- **Your task**
Look through the lines below, find those with the word "display", and copy them.

- **Records to process**
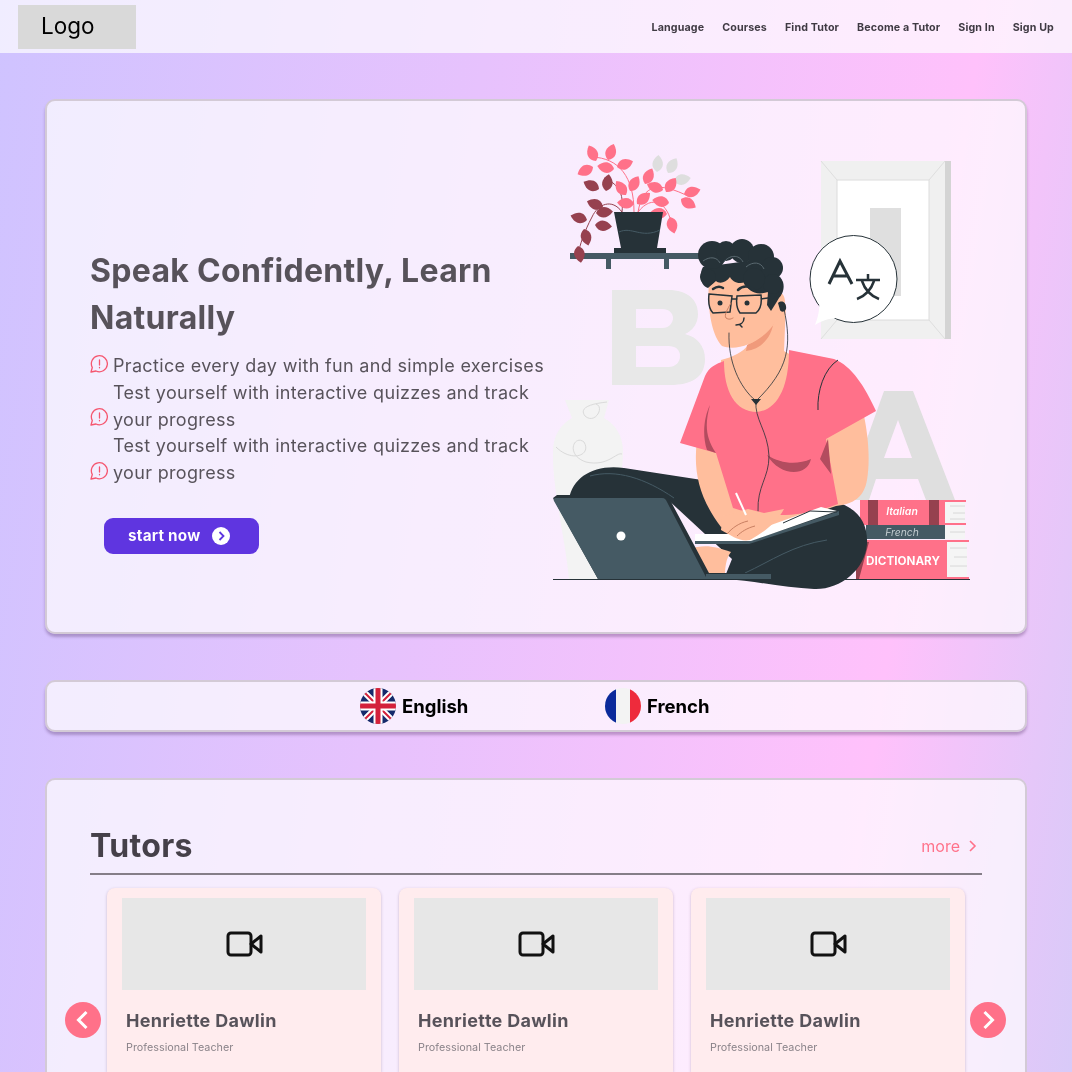
<!DOCTYPE html>
<html lang="en">
<head>
<meta charset="utf-8">
<title>Language tutoring</title>
<style>
:root{--ink:#57525a;--pink:#ff7189;--violet:#5f35e0;--panel:rgba(255,255,255,.7);--edge:#d3cad6;--card:#ffecee;--media:#e7e7e7}
*{box-sizing:border-box;margin:0;padding:0}
html{overflow:hidden}
body{position:relative;width:1072px;height:1072px;overflow:hidden;font-family:Inter,"Open Sans",sans-serif;color:var(--ink);background:linear-gradient(98.5deg,#cfc3ff 0%,#ffc1fb 80%,#d8caf8 100%)}
a{color:inherit;text-decoration:none}
ul{list-style:none}
.symbols{position:absolute}
.topbar{height:53px;padding:1px 18px 0;display:flex;align-items:center;justify-content:space-between;background:var(--panel)}
.logo{width:118px;height:44px;padding:0 0 3px 23px;display:flex;align-items:center;background:#d9d9d9;color:#000;font-size:22.5px}
.menu{display:flex;gap:18px;padding-top:1px;font-size:10.7px;letter-spacing:.13px;font-weight:700;color:#3f3a43;white-space:nowrap}
main{height:1019px;padding:46px 45px 0;display:flex;flex-direction:column;gap:46px}
.panel{position:relative;flex:none;background:var(--panel);border:2px solid var(--edge);border-radius:10px;box-shadow:0 3px 3px rgba(70,40,90,.32)}
.hero{height:535px;padding:146px 0 0 43px}
h1{width:440px;font-size:32px;line-height:47px;letter-spacing:.3px}
.benefits{margin-top:12px;font-size:18px;line-height:26.8px;letter-spacing:.33px}
.benefits li{display:flex;align-items:flex-end;gap:5px;white-space:nowrap}
.benefits svg{flex:none;width:18px;height:18px;margin-bottom:7px}
.start{width:155px;height:36px;margin:31px 0 0 14px;padding-left:24px;display:flex;align-items:center;gap:12px;border-radius:9px;background:var(--violet);color:#fff;font-size:15.3px;letter-spacing:.2px;font-weight:700}
.scene{position:absolute;left:493px;top:29px;width:450px;height:470px}
.languages{height:52px;display:flex;align-items:center;padding-left:313px;color:#000;font-size:18.5px;font-weight:700}
.languages a{display:flex;align-items:center;gap:6px;width:245px}
.tutors{height:294px;padding:43px 43px 0;border-bottom:0;border-radius:10px 10px 0 0;box-shadow:none}
.heading{display:flex;align-items:center;justify-content:space-between;height:52px;padding:0 3px 5px 0;border-bottom:2px solid #857e88}
h2{font-size:32px;letter-spacing:.3px;color:#454049}
.more{display:flex;align-items:center;gap:6px;color:var(--pink);font-size:16px}
.cards{display:flex;gap:18px;margin:13px 0 0 17px}
.card{flex:none;width:274px;height:184px;padding:10px 15px 0;border-radius:8px 8px 0 0;background:var(--card);box-shadow:0 1px 3px rgba(90,50,90,.3)}
.video{height:92px;display:flex;align-items:center;justify-content:center;background:var(--media)}
h3{margin:18px 0 0 4px;font-size:18px;line-height:25px;letter-spacing:.3px}
.role{margin:7px 0 0 4px;font-size:10.8px;line-height:16px;color:#8a8389}
.arrow{position:absolute;top:222px;width:36px;height:36px}
.prev{left:18px}
.next{right:19px}
</style>
</head>
<body>
<svg class="symbols" width="0" height="0" aria-hidden="true">
<defs>
<g id="notice" fill="none" stroke="#f5566f" stroke-width="1.3" stroke-linecap="round"><path d="M1 17l1.3-4.5A8 8 0 1 1 6 16z" stroke-linejoin="round"/><path d="M9.500 5v5M9.500 12.500v.3"/></g>
<g id="camera" fill="none" stroke="#111" stroke-width="3" stroke-linejoin="round"><rect x="2" y="2" width="23" height="22" rx="3"/><path d="M25 13l10-8v16z"/></g>
<path id="leaf" d="M0 0C-7-4-7-11 0-17C7-11 7-4 0 0z"/>
<clipPath id="disc"><circle cx="18" cy="18" r="18"/></clipPath>
</defs>
</svg>
<header class="topbar">
<div class="logo">Logo</div>
<nav class="menu"><a href="#">Language</a><a href="#">Courses</a><a href="#">Find Tutor</a><a href="#">Become a Tutor</a><a href="#">Sign In</a><a href="#">Sign Up</a></nav>
</header>
<main>
<section class="panel hero">
<h1>Speak Confidently, Learn Naturally</h1>
<ul class="benefits">
<li><svg><use href="#notice"/></svg><span>Practice every day with fun and simple exercises</span></li>
<li><svg><use href="#notice"/></svg><span>Test yourself with interactive quizzes and track<br>your progress</span></li>
<li><svg><use href="#notice"/></svg><span>Test yourself with interactive quizzes and track<br>your progress</span></li>
</ul>
<a class="start" href="#">start now<svg width="18" height="18"><circle cx="9" cy="9" r="9" fill="#fff"/><path d="M7.500 5l4 4-4 4" fill="none" stroke="#5f35e0" stroke-width="1.800"/></svg></a>
<svg class="scene" viewBox="540 130 450 470" role="img" aria-label="Young man sitting cross-legged with a laptop and language books">
<g id="wall-letters" fill-rule="evenodd">
<path fill="#e8e8e8" d="M612 290h56c20 0 30 10 30 24 0 10-6 17-13 20 12 3 20 12 20 25 0 18-13 26-35 26h-58zM636 309h26c7 0 11 4 11 9s-4 10-11 10h-26zM636 346h32c8 0 12 4 12 10s-4 11-12 11h-32z"/>
<path fill="#dfdfdf" d="M884 391h29l42 109h-29l-8-21h-42l-7 21h-24zM898 420l-14 38h28z"/>
</g>
<g id="vase">
<path fill="#f3f3f3" d="M565 400h44l-5 18c12 7 19 18 19 34 0 35-17 85-21 127h-33c-4-42-17-92-16-127 0-16 7-27 19-34z"/>
<path fill="none" stroke="#dadada" d="M607 402c-18 2-28 6-22 14 10 9 20-9 11-12M556 447c16 16 36 8 28-5-10-8-19 13 2 20 22 5 30-10 36-8"/>
</g>
<g id="frame">
<path fill="#d4d4d4" d="M945 161h6v178h-6z"/><path fill="#f0f0f0" d="M821 161h124v178H821z"/>
<path fill="none" stroke="#dedede" d="M821 161l16 19M945 161l-16 19M821 339l16-19M945 339l-16-19"/>
<path fill="#fff" stroke="#dcdcdc" d="M837 180h92v140h-92z"/><path fill="#dfdfdf" d="M870 208h31v88h-31z"/>
</g>
<g id="speech-bubble">
<circle cx="853.500" cy="279" r="43.500" fill="#fff" stroke="#263238"/>
<path fill="#fff" d="M815 325c3-8 5-15 4-25l22 18c-9 0-17 1-26 7z"/>
<g fill="none" stroke="#263238" stroke-width="3"><path d="M829 284l11-23 12 23M833 276h14"/><path stroke-width="2.500" d="M856 280h24M868 274v6M874 281c-3 9-9 15-17 18M862 281c3 9 9 15 17 18"/></g>
</g>
<path id="shelf" fill="#455a64" d="M570 253h136v6H570zM606 259h5v10h-5zM664 259h5v10h-5z"/>
<g id="plant">
<g fill="#dedede"><use href="#leaf" transform="translate(657 172) rotate(5)"/><use href="#leaf" transform="translate(668 173) rotate(30)"/><use href="#leaf" transform="translate(674 181) rotate(80)"/></g>
<g fill="none"><path stroke="#96414f" d="M622 212c-10-14-24-8-30 5-8 15-12 28-14 37M622 212c2-20-4-28-18-34"/><path stroke="#ff7189" d="M634 212c0-35-15-54-42-55M638 212c5-28 20-31 52-15M638 212c14-18 30-10 34 14"/></g>
<g fill="#96414f"><use href="#leaf" transform="translate(606 191) rotate(10)"/><use href="#leaf" transform="translate(599 189) rotate(-65)"/><use href="#leaf" transform="translate(603 207) rotate(-70)"/><use href="#leaf" transform="translate(596 213) rotate(85)"/><use href="#leaf" transform="translate(587 220) rotate(-75)"/><use href="#leaf" transform="translate(584 229) rotate(165)"/><use href="#leaf" transform="translate(595 225) rotate(95)"/><use href="#leaf" transform="translate(578 246) rotate(170)"/></g>
<g fill="#ff7189"><use href="#leaf" transform="translate(596 161) rotate(-25)"/><use href="#leaf" transform="translate(608 160) rotate(20)"/><use href="#leaf" transform="translate(593 167) rotate(-115)"/><use href="#leaf" transform="translate(617 167) rotate(70)"/><use href="#leaf" transform="translate(614 169) rotate(-80)"/><use href="#leaf" transform="translate(630 191) rotate(30)"/><use href="#leaf" transform="translate(626 195) rotate(-35)"/><use href="#leaf" transform="translate(634 204) rotate(-85)"/><use href="#leaf" transform="translate(645 184) rotate(25)"/><use href="#leaf" transform="translate(637 204) rotate(50)"/><use href="#leaf" transform="translate(663 190) rotate(-70)"/><use href="#leaf" transform="translate(666 192) rotate(35)"/><use href="#leaf" transform="translate(684 194) rotate(75)"/><use href="#leaf" transform="translate(681 199) rotate(120)"/><use href="#leaf" transform="translate(669 203) rotate(-80)"/><use href="#leaf" transform="translate(667 214) rotate(-85)"/><use href="#leaf" transform="translate(670 217) rotate(165)"/></g>
<path fill="#263238" d="M614 212h49l-6 36h9v5h-52v-5h7z"/><path d="M619 232c13-6 22 7 41-2" fill="none" stroke="#455a64"/>
</g>
<path id="floor" d="M553 579.500h417" stroke="#263238"/>
<g id="books">
<path fill="#f5f5f5" d="M945 501h20v23h-20zM945 526h20v13h-20zM947 541h20v38h-20z"/>
<path fill="none" stroke="#d8d8d8" d="M950 506h15M953 513h12M950 519h15M950 532h15M950 548h17M954 557h13M950 566h17"/>
<path fill="#ff7189" d="M860 500h106v2h-21v21h21v2H860zM856 540h113v2h-22v35h22v2H856z"/>
<path fill="#96414f" d="M868 500h10v25h-10zM929 500h10v25h-10zM856 542h13l-10 37h-3z"/><path fill="#455a64" d="M866 525h79v14h-79z"/>
<g text-anchor="middle" font-family="Inter,sans-serif" fill="#fff"><text x="902" y="515" font-size="10.500" font-style="italic" font-weight="600">Italian</text><text x="902" y="536" font-size="10.300" font-style="italic" fill="#c5ced2">French</text><text x="903" y="565" font-size="11.700" font-weight="700">DICTIONARY</text></g>
</g>
<g id="man">
<path fill="#263238" d="M569 499c4-22 25-35 55-31l104 16 10 18 104 2c17 7 26 20 25 40-2 26-27 46-53 45-28-1-57-8-90-10l8-20-67-62z"/>
<path d="M590 476c26-7 55 2 84 22M745 573c26-12 48-28 82-33" fill="none" stroke="#455a64"/>
<g fill="#ffbe9d">
<path d="M697 440c-4 31 2 58 24 87l28-10c-16-21-26-42-30-69z"/>
<path d="M825 437l38-26c6 27 7 51 4 69-3 17-13 24-31 26l-73 25-17-16c24-4 51-12 85-31z"/>
<path d="M721 360c12-3 22-8 27-15l-1-15 39-26-2 47 14 8c-4 36-20 58-42 58-24 0-37-25-35-57z"/>
</g>
<path fill="#f09a7b" d="M747 345c12-5 22-14 27-25-2 17-12 29-28 31z"/>
<path fill="#ff7189" d="M724 361c-8 3-15 6-19 15l-25 67 36 10 17 55c30 10 71 10 105-4l-12-65 50-28c-11-24-24-45-42-52l-45-9c0 38-12 60-32 62-22 0-33-21-33-51z"/>
<path fill="#b34c5f" d="M710 405c-5 18-5 32 6 48l-9-3c-5-15-3-33 3-45zM767 455c14 9 30 10 44 4-4 18-31 18-44-4zM828 439l-8 20 11 15z"/>
<path d="M838 360c-14 9-21 31-20 50" fill="none" stroke="#263238"/>
<path fill="#ffbe9d" d="M709 280c-2 26 2 54 13 66 17 6 42-5 54-25l5-11c8-7 3-22-8-18l-8-29z"/>
<path fill="#263238" d="M708 288c-8-2-9-14-5-21l60-8 20 23c2 7-1 13-4 16l-3 5-5 8-4-6 1-13c-12 4-21-1-23-10-7 3-13-1-15-5-4 6-11 7-14 4z"/>
<g fill="#263238"><circle cx="712" cy="255" r="14"/><circle cx="726" cy="251" r="10"/><circle cx="742" cy="251" r="12"/><circle cx="761" cy="257" r="13"/><circle cx="772" cy="268" r="11"/><circle cx="773" cy="284" r="10"/><circle cx="708" cy="277" r="8"/><circle cx="754" cy="279" r="11"/></g>
<path d="M703 261c7-5 14-4 17 2M724 262c5-7 15-8 19 0M746 267c7-6 15-5 18 2" fill="none" stroke="#5a6970"/>
<g fill="none" stroke="#263238" stroke-linecap="round">
<path stroke-width="1.500" d="M709 294l23 2-2 16-17 1c-4-4-5-10-4-19zM737 296l24-1c1 8-1 15-5 18h-16c-3-4-4-10-3-17zM732 299h5M761 299l15-2"/>
<path stroke-width="2.500" d="M713 289c4-3 7-3 10-1M738 290c5-5 12-4 16 0"/>
<path stroke="#c97f62" d="M731 303c-4 7-7 12-5 15 3 2 5 1 7 0"/><path stroke-width="1.500" d="M736 325c4 0 8-2 8-7M740 325l2 2"/>
<path stroke-width=".8" d="M784 309c8 37 5 60-28 92-17-14-28-40-27-68M756 401c-2 18 12 30 13 55 0 22-12 30-11 55"/>
</g>
<path fill="#263238" d="M778 303c5-4 9 1 8 6-2 4-5 3-6 1zM751 399h10l-5 6z"/><circle cx="720" cy="303" r="2.500" fill="#263238"/><circle cx="747" cy="303" r="2.500" fill="#263238"/>
<g id="notebook"><path fill="#455a64" d="M695 541h55l72-24 17-6v4l-90 29h-54z"/><path fill="#fff" d="M695 534h51l75-27 16 4-86 30h-56z"/><path fill="none" stroke="#263238" d="M783 523l27-12 27 1"/></g>
<path fill="#ffbe9d" d="M723 516l25-7 16 4 20-4c-7 13-18 22-34 31-10 2-18-4-29-10 1-7 0-10 2-14z"/>
<path d="M748 521c-9 2-16 7-21 13M755 526c-8 2-14 6-18 10" fill="none" stroke="#c97f62"/>
<path d="M736 493l10 22" stroke="#fff" stroke-width="2"/>
<path fill="#ffbe9d" d="M689 549c15-5 26-3 42 3-5 6-6 16-6 23h-22z"/>
</g>
<g id="laptop"><path fill="#263238" d="M553 498l4-3h107l5 3 40 75h60v6H598z"/><path fill="#455a64" d="M556 498h106c3 0 4 2 5 4l40 77H598l-44-78c-1-2 0-3 2-3zM706 574h65v5h-65z"/><circle cx="621" cy="536" r="4.500" fill="#fff"/></g>
</svg>
</section>
<section class="panel languages">
<a href="#"><svg width="36" height="36"><g clip-path="url(#disc)"><path fill="#152a6b" d="M0 0h36v36H0z"/><path d="M0 0l36 36M36 0L0 36" stroke="#fff" stroke-width="6"/><path d="M0 0l36 36M36 0L0 36" stroke="#d3213b" stroke-width="2"/><path d="M18 0v36M0 18h36" stroke="#fff" stroke-width="9"/><path d="M18 0v36M0 18h36" stroke="#d3213b" stroke-width="5"/></g></svg>English</a>
<a href="#"><svg width="36" height="36"><g clip-path="url(#disc)"><path fill="#f3f3f3" d="M0 0h36v36H0z"/><path fill="#0b2a9b" d="M0 0h11v36H0z"/><path fill="#ee2b3c" d="M25 0h11v36H25z"/></g></svg>French</a>
</section>
<section class="panel tutors">
<div class="heading"><h2>Tutors</h2><a class="more" href="#">more<svg width="13" height="14"><path d="M4 2l5 5-5 5" fill="none" stroke="#ff7189" stroke-width="1.600"/></svg></a></div>
<div class="cards">
<article class="card"><div class="video"><svg width="37" height="26"><use href="#camera"/></svg></div><h3>Henriette Dawlin</h3><p class="role">Professional Teacher</p></article>
<article class="card"><div class="video"><svg width="37" height="26"><use href="#camera"/></svg></div><h3>Henriette Dawlin</h3><p class="role">Professional Teacher</p></article>
<article class="card"><div class="video"><svg width="37" height="26"><use href="#camera"/></svg></div><h3>Henriette Dawlin</h3><p class="role">Professional Teacher</p></article>
</div>
<a class="arrow prev" href="#" aria-label="Previous tutors"><svg width="36" height="36"><circle cx="18" cy="18" r="18" fill="#ff7189"/><path d="M21.500 10l-8 8 8 8" fill="none" stroke="#fff" stroke-width="3"/></svg></a>
<a class="arrow next" href="#" aria-label="Next tutors"><svg width="36" height="36"><circle cx="18" cy="18" r="18" fill="#ff7189"/><path d="M14.500 10l8 8-8 8" fill="none" stroke="#fff" stroke-width="3"/></svg></a>
</section>
</main>
</body>
</html>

- **Expected answer**
.topbar{height:53px;padding:1px 18px 0;display:flex;align-items:center;justify-content:space-between;background:var(--panel)}
.logo{width:118px;height:44px;padding:0 0 3px 23px;display:flex;align-items:center;background:#d9d9d9;color:#000;font-size:22.5px}
.menu{display:flex;gap:18px;padding-top:1px;font-size:10.7px;letter-spacing:.13px;font-weight:700;color:#3f3a43;white-space:nowrap}
main{height:1019px;padding:46px 45px 0;display:flex;flex-direction:column;gap:46px}
.benefits li{display:flex;align-items:flex-end;gap:5px;white-space:nowrap}
.start{width:155px;height:36px;margin:31px 0 0 14px;padding-left:24px;display:flex;align-items:center;gap:12px;border-radius:9px;background:var(--violet);color:#fff;font-size:15.3px;letter-spacing:.2px;font-weight:700}
.languages{height:52px;display:flex;align-items:center;padding-left:313px;color:#000;font-size:18.5px;font-weight:700}
.languages a{display:flex;align-items:center;gap:6px;width:245px}
.heading{display:flex;align-items:center;justify-content:space-between;height:52px;padding:0 3px 5px 0;border-bottom:2px solid #857e88}
.more{display:flex;align-items:center;gap:6px;color:var(--pink);font-size:16px}
.cards{display:flex;gap:18px;margin:13px 0 0 17px}
.video{height:92px;display:flex;align-items:center;justify-content:center;background:var(--media)}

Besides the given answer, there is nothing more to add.